─── Extracted data
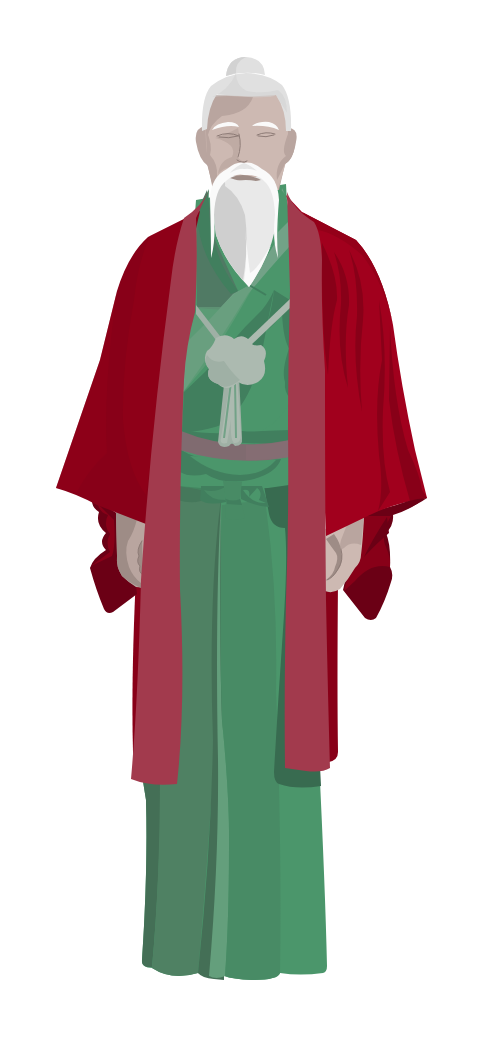
<!DOCTYPE html>
<html lang="en">
<head>
<meta charset="utf-8">
<title>Elder in a red coat</title>
<style>
:root{
  --paper:#fff;
  --coat:#a1001d; --coat-mid:#940019; --coat-shade:#880018; --coat-dark:#6b0015; --band:#a23a4d;
  --green:#4b966b; --green-mid:#488b65; --green-side:#4f8163; --green-shade:#417f5e; --green-dark:#386b50; --fold-dark:#446f56; --fold-light:#649f7c;
  --collar:#72a287; --collar-shade:#507a64; --sash:#806b70; --sash-light:#8b6f75;
  --cord:#acbab0; --cord-shade:#9fb0a5;
  --skin:#cdb9b2; --skin-shade:#b9a59f; --skin-dark:#9e8c86; --line:#8d7b76;
  --hair:#e0e0e0; --hair-shade:#d2d2d2; --beard:#e9e9e9; --beard-shade:#cfcfcf; --white:#fafafa;
}
html,body{margin:0;height:100%;overflow:hidden;background:var(--paper)}
svg{display:block;width:483px;height:1037px}
.coat{fill:var(--coat)} .coat-mid{fill:var(--coat-mid)} .coat-shade{fill:var(--coat-shade)} .coat-dark{fill:var(--coat-dark)} .band{fill:var(--band)}
.green{fill:var(--green)} .green-mid{fill:var(--green-mid)} .green-side{fill:var(--green-side)} .green-shade{fill:var(--green-shade)} .green-dark{fill:var(--green-dark)}
.fold-dark{fill:var(--fold-dark)} .fold-light{fill:var(--fold-light)}
.collar{fill:var(--collar)} .collar-shade{fill:var(--collar-shade)}
.sash{fill:var(--sash)} .sash-light{fill:var(--sash-light)}
.cord{fill:var(--cord)} .cord-shade{fill:var(--cord-shade)}
.skin{fill:var(--skin)} .skin-shade{fill:var(--skin-shade)} .skin-dark{fill:var(--skin-dark)}
.hair{fill:var(--hair)} .hair-shade{fill:var(--hair-shade)} .beard{fill:var(--beard)} .beard-shade{fill:var(--beard-shade)} .white{fill:var(--white)}
.line{fill:none;stroke:var(--line);stroke-width:1;stroke-linecap:round}
</style>
</head>
<body>
<svg viewBox="0 0 483 1037" role="img" aria-label="Old man with a white beard in a red coat and green robe">

  <g id="coat-back">
    <path class="coat-shade" d="M136 575 Q131 680 133 752 L136 770 L160 770 L160 570Z"/>
    <path class="coat-shade" d="M322 575 L338 580 Q337 690 338 752 Q338 760 329 762 L318 762Z"/>
  </g>

  <g id="under-sleeves">
    <path class="coat-dark" d="M92 498 Q91 507 99 512 Q95 524 106 533 Q98 542 106 550 Q93 558 90 568 Q96 590 104 609 Q107 615 113 612 L137 594 L128 520Z"/>
    <path class="coat-shade" d="M98 504 Q99 512 108 515 Q103 525 110 534 Q105 543 110 552 L91 566 L112 556 Q116 545 114 520Z"/>
    <path class="coat-dark" d="M425 497 Q415 508 393 515 Q394 525 386 533 Q391 545 390 567 Q394 574 391 582 Q385 602 376 618 Q371 622 365 618 L343 590 L360 515Z"/>
    <path class="coat-shade" d="M363 516 L391 516 Q380 535 386 547 Q391 558 390 567 Q371 562 355 581 L344 591Z"/>
    <path class="coat-dark" d="M387 517 Q372 540 364 557 Q377 543 389 533Z"/>
  </g>

  <g id="hands">
    <path class="skin-shade" d="M116 512 L147 520 L147 588 L136 587 Q128 582 122 576 Q116 567 117 556Z"/>
    <path class="skin-dark" d="M116 512 L137 519 Q134 532 128 541 Q124 552 129 567 Q133 577 141 583 L141 588 Q128 582 122 576 Q116 567 117 556Z"/>
    <path class="skin-dark" d="M142 540 Q136 550 139 556 Q136 562 140 566 Q138 572 143 575Z"/>
    <path class="line" d="M142 541 Q136 550 139 556 Q136 562 140 566 Q138 572 143 575"/>
    <path class="skin" d="M322 530 L364 516 Q363 540 361 555 Q361 562 355 568 Q348 580 340 589 Q332 594 325 591Z"/>
    <path class="skin-shade" d="M348 522 L364 516 L361 545 Q351 541 344 548 Q338 552 341 540Z"/>
    <path class="skin-dark" d="M326 539 L334 534 Q341 544 341 551 Q344 562 338 570 Q332 579 326 580 Q334 574 335 567 Q339 558 336 553 Q330 545 326 539Z"/>
    <path class="line" d="M341 549 Q344 560 338 569 Q333 578 327 580"/>
  </g>

  <g id="skirt">
    <path class="green" d="M176 470 L290 470 L318 740 Q325 880 327 966 Q327 972 323 973 Q300 976 280 973 Q278 980 252 980 Q232 979 224 976 Q216 982 198 973 Q172 981 152 968 Q141 968 142 960 Q148 870 146 800 L142 775Z"/>
    <path class="fold-dark" d="M142 775 L161 775 Q160 880 152 967 Q141 968 142 960 Q148 870 146 800Z"/>
    <path class="green-side" d="M180 485 L221 495 Q213 580 215 740 Q208 860 198 973 Q172 981 152 968 Q160 880 160 770Z"/>
    <path class="fold-dark" d="M221 498 L224 980 L214 979 Q202 978 198 973 Q211 850 213 740 Q208 600 221 498Z"/>
    <path class="fold-light" d="M221 501 Q219 640 222 720 Q230 800 229 850 Q229 920 225 976 Q216 980 209 976 Q219 860 218 760 Q215 610 221 501Z"/>
    <path class="green-mid" d="M222 505 L265 500 Q278 590 276 690 Q282 850 280 973 Q278 980 252 980 Q232 979 225 976 Q229 920 229 850 Q230 800 222 720 Q219 640 222 505Z"/>
    <path class="green-dark" d="M263 480 L290 475 L320 766 L321 786 Q296 790 279 784 Q274 782 274 772 Q278 700 283 630 Q288 560 285 528 Q272 528 269 514Z"/>
  </g>

  <g id="robe">
    <path class="green" d="M196 200 L286 184 L292 300 L289 485 Q262 490 235 488 Q210 492 178 486 L181 400Z"/>
    <path class="green-shade" d="M184 392 L205 372 L246 326 L262 310 Q270 300 274 290 Q266 330 262 352 Q252 398 230 418 Q226 428 182 433Z"/>
    <path class="green-shade" d="M274 290 Q272 310 265 331 Q276 325 282 312 Q283 340 290 350 L290 300Z"/>
    <path class="green-shade" d="M290 346 Q281 370 285 382 Q284 392 290 398Z"/>
    <path class="green-shade" d="M181 430 Q220 436 242 431 Q270 434 290 421 L290 445 L181 440Z"/>
    <path class="green" d="M262 431 Q280 421 290 402 L290 430Z"/>
    <path class="green-shade" d="M181 450 Q199 461 220 458 Q250 463 281 459 Q276 474 250 480 Q222 485 206 474 Q190 478 180 472Z"/>
    <path class="green" d="M190 456 Q212 474 240 475 Q263 475 276 460Z"/>
    <path class="collar-shade" d="M207 190 L197 212 L197 308 L222 310 L238 291 L215 240Z"/>
    <path class="green-shade" d="M197 215 Q199 257 231 294 L238 291 Q205 246 209 189Z"/>
    <path class="collar" d="M282 188 Q289 200 289 247 Q270 268 248 294 Q218 344 183 392 L186 343 Q211 319 233 294 L248 286 L277 240Z"/>
    <path class="fold-light" d="M197 307 L221 307 L234 294 L248 286 L252 289 Q229 330 205 366 L184 391 L187 340Z" opacity=".65"/>
    <path class="green" d="M281 190 Q290 196 288 222 L278 232Z"/>
    <path d="M249 285 L266 295" fill="none" stroke="var(--green-shade)" stroke-width="2"/>
  </g>

  <g id="sash">
    <path class="sash" d="M181 431 Q231 452 290 440 L290 457 Q233 467 180 450Z"/>
    <path class="sash-light" d="M246 445 Q269 445 290 440 L290 457 Q268 461 246 460Z" opacity=".45"/>
    <path class="green-dark" d="M178 486 L201 488 L201 501 Q190 504 178 500Z" opacity=".4"/>
    <path class="green-shade" d="M201 486 L224 486 L226 502 Q208 506 200 500Z"/>
    <path class="green-mid" d="M204 490 Q215 493 225 487 L225 500 Q210 500 204 490Z"/>
    <path class="green-shade" d="M240 486 L262 486 L269 507 Q252 505 241 499Z"/>
    <path class="green" d="M243 490 Q251 488 249 497 L257 488 Q263 492 259 500 L266 503 Q252 504 243 490Z"/>
    <path class="green-mid" d="M223 481 L242 482 L240 498 L245 518 Q234 522 225 518 L226 500Z"/>
    <path class="green-shade" d="M226 499 Q233 502 240 499 L242 505 L227 504Z"/>
  </g>

  <g id="tassel">
    <path class="cord-shade" d="M196 305 L223 340 L219 344 L196 314Z"/>
    <path class="cord" d="M290 299 L245 342 L249 347 L290 308Z"/>
    <path class="cord-shade" d="M225 375 L239 375 L242 438 Q243 446 235 446 Q232 441 229 446 Q220 449 218 442Z"/>
    <path class="cord" d="M231 376 L237 376 L241 434 Q241 444 234 443 Q230 440 231 420 L227 443 Q219 445 221 438Z"/>
    <path d="M231 382 L224 438 M235 382 L236 438" fill="none" stroke="var(--collar)" stroke-width="2"/>
    <path class="cord" d="M216 338 Q226 332 234 339 Q242 333 249 340 Q251 347 261 345 Q269 350 264 361 Q268 376 258 382 Q247 388 238 382 Q227 393 218 384 Q205 380 209 369 Q202 359 207 351 Q212 348 216 338Z"/>
    <path class="cord-shade" d="M207 355 Q213 364 224 361 Q231 372 240 380 Q226 391 218 384 Q205 380 209 369 Q203 362 207 355Z"/>
  </g>

  <g id="coat-left">
    <path class="coat-shade" d="M200 211 L148 237 Q128 255 117 291 L100 360 L56 488 Q77 494 97 505 L146 524 L162 380Z"/>
    <path class="coat-mid" d="M184 219 L150 236 Q138 262 134 300 Q122 365 123 420 Q127 470 146 495 L162 380Z" opacity=".55"/>
    <path class="coat-mid" d="M117 291 Q103 390 107 453 Q88 470 77 492 L56 488 L100 360Z" opacity=".4"/>
    <path class="band" d="M209 190 Q202 206 184 218 Q175 245 171 280 Q151 430 141 580 Q138 700 131 779 Q151 787 177 784 Q186 700 180 590 Q179 490 184 380 Q186 345 195 312 Q198 260 196 218Z"/>
  </g>

  <g id="coat-right">
    <path class="coat" d="M286 195 L302 212 L356 240 Q382 268 393 325 Q401 385 415 450 L427 498 Q395 503 372 514 L326 536 L316 300Z"/>
    <path class="coat-mid" d="M302 212 L356 240 Q382 268 393 325 Q384 283 362 255 Q338 234 318 230Z"/>
    <path class="coat-shade" d="M322 243 Q338 275 337 300 Q330 325 328 375 Q321 330 322 243Z"/>
    <path class="coat-shade" d="M334 252 Q350 275 349 305 Q343 340 348 388 Q336 350 341 304 Q342 276 334 252Z"/>
    <path class="coat-shade" d="M349 250 Q366 282 363 320 Q358 363 362 412 Q352 360 357 316 Q358 276 349 250Z"/>
    <path class="coat-shade" d="M379 300 Q388 350 383 410 Q381 460 390 492 L378 511 Q384 490 379 455 Q374 400 382 360Z"/>
    <path class="coat-shade" d="M390 325 Q393 400 408 450 Q420 475 422 490 L427 498 L410 501 Q395 450 389 400Z"/>
    <path class="coat-dark" d="M391 508 Q408 499 427 498 Q413 508 391 514Z"/>
    <path class="band" d="M287 192 Q293 209 314 222 Q321 233 322 260 Q321 310 325 370 Q325 500 326 600 Q328 700 330 768 Q322 773 306 771 L285 768 Q284 690 286 600 Q289 520 288 430 Q288 370 290 290Z"/>
  </g>

  <g id="head">
    <path class="skin-shade" d="M205 126 Q194 128 196 142 Q199 160 208 166 L213 190 L279 190 L285 164 Q293 160 296 142 Q299 128 288 128Z"/>
    <path class="skin" d="M208 95 L284 95 Q291 130 286 162 L278 190 L214 190 L208 162 Q203 130 208 95Z"/>
    <path class="skin-shade" d="M209 95 L253 97 Q247 114 222 116 Q210 124 207 138 Q202 115 209 95Z"/>
    <path class="skin-shade" d="M206 130 Q213 145 210 155 Q218 164 217 176 L214 190 L207 164Z"/>
    <path class="skin-shade" d="M238 128 Q242 145 237 157 Q243 163 250 163 L235 168 Q226 165 218 174 Q220 160 232 157 Q238 144 215 138 Q229 133 238 128Z" opacity=".7"/>
    <path class="skin-shade" d="M288 134 Q281 152 286 156 Q275 164 277 180 L285 164 Q293 160 295 145 Q292 152 289 151Z"/>
    <path class="line" d="M217 136 Q228 131 239 136 M219 137 Q229 139 238 136 M257 135 Q266 131 275 134 M258 136 Q266 138 274 135 M239 134 Q242 146 238 157 M237 160 Q242 164 247 161"/>
    <path class="hair" d="M202 131 Q201 98 211 86 Q226 74 246 73 Q269 74 282 85 Q292 98 291 131 L286 131 Q286 110 276 95 Q246 98 217 94 Q208 107 207 129Z"/>
    <path class="hair" d="M226 76 Q228 57 246 57 Q264 58 265 75 Q246 70 226 76Z"/>
    <path class="hair-shade" d="M226 76 Q228 57 246 57 Q235 62 236 73Z"/>
    <path class="hair-shade" d="M236 73 Q229 90 212 97 Q225 95 249 97 Q272 98 276 95 L287 113 Q287 96 278 90 Q262 94 247 91 Q236 86 236 73Z" opacity=".55"/>
    <path class="white" d="M212 130 Q216 123 228 122 Q237 122 239 127 Q228 124 212 130Z"/>
    <path class="white" d="M252 126 Q258 121 269 122 Q277 124 279 130 Q267 125 252 126Z"/>
  </g>

  <g id="beard">
    <path class="beard" d="M219 177 Q230 173 245 180 Q262 173 274 180 Q280 204 275 230 Q269 258 249 287 Q225 263 216 235 Q211 204 219 177Z"/>
    <path class="beard-shade" d="M219 177 Q226 179 225 186 Q239 195 245 215 Q249 246 243 280 Q224 259 216 235 Q211 204 219 177Z"/>
    <path class="white" d="M245 229 Q248 255 244 281 L249 287 Q263 267 271 245 Q257 270 250 273 Q247 250 245 229Z"/>
    <path class="skin-dark" d="M230 178 Q244 171 261 180 Q246 184 230 178Z"/>
    <path class="beard" d="M231 182 Q246 178 260 182 L246 188Z"/>
    <path class="white" d="M244 163 Q237 161 227 169 Q211 177 210 198 Q211 235 211 258 Q216 240 214 215 Q215 189 226 181 Q235 173 244 175 Q257 174 264 181 Q274 189 275 215 Q272 240 278 258 Q276 235 279 200 Q278 177 262 169 Q252 161 244 163Z"/>
    <path class="hair-shade" d="M244 163 Q236 166 230 173 Q239 168 244 169 Q251 168 257 171 Q250 165 244 163Z" opacity=".5"/>
  </g>
</svg>
</body>
</html>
──────
Beginning with the line that holds "Q229 90 212", restate word for word every line down to the end of the data, and only those lines.

    <path class="hair-shade" d="M236 73 Q229 90 212 97 Q225 95 249 97 Q272 98 276 95 L287 113 Q287 96 278 90 Q262 94 247 91 Q236 86 236 73Z" opacity=".55"/>
    <path class="white" d="M212 130 Q216 123 228 122 Q237 122 239 127 Q228 124 212 130Z"/>
    <path class="white" d="M252 126 Q258 121 269 122 Q277 124 279 130 Q267 125 252 126Z"/>
  </g>

  <g id="beard">
    <path class="beard" d="M219 177 Q230 173 245 180 Q262 173 274 180 Q280 204 275 230 Q269 258 249 287 Q225 263 216 235 Q211 204 219 177Z"/>
    <path class="beard-shade" d="M219 177 Q226 179 225 186 Q239 195 245 215 Q249 246 243 280 Q224 259 216 235 Q211 204 219 177Z"/>
    <path class="white" d="M245 229 Q248 255 244 281 L249 287 Q263 267 271 245 Q257 270 250 273 Q247 250 245 229Z"/>
    <path class="skin-dark" d="M230 178 Q244 171 261 180 Q246 184 230 178Z"/>
    <path class="beard" d="M231 182 Q246 178 260 182 L246 188Z"/>
    <path class="white" d="M244 163 Q237 161 227 169 Q211 177 210 198 Q211 235 211 258 Q216 240 214 215 Q215 189 226 181 Q235 173 244 175 Q257 174 264 181 Q274 189 275 215 Q272 240 278 258 Q276 235 279 200 Q278 177 262 169 Q252 161 244 163Z"/>
    <path class="hair-shade" d="M244 163 Q236 166 230 173 Q239 168 244 169 Q251 168 257 171 Q250 165 244 163Z" opacity=".5"/>
  </g>
</svg>
</body>
</html>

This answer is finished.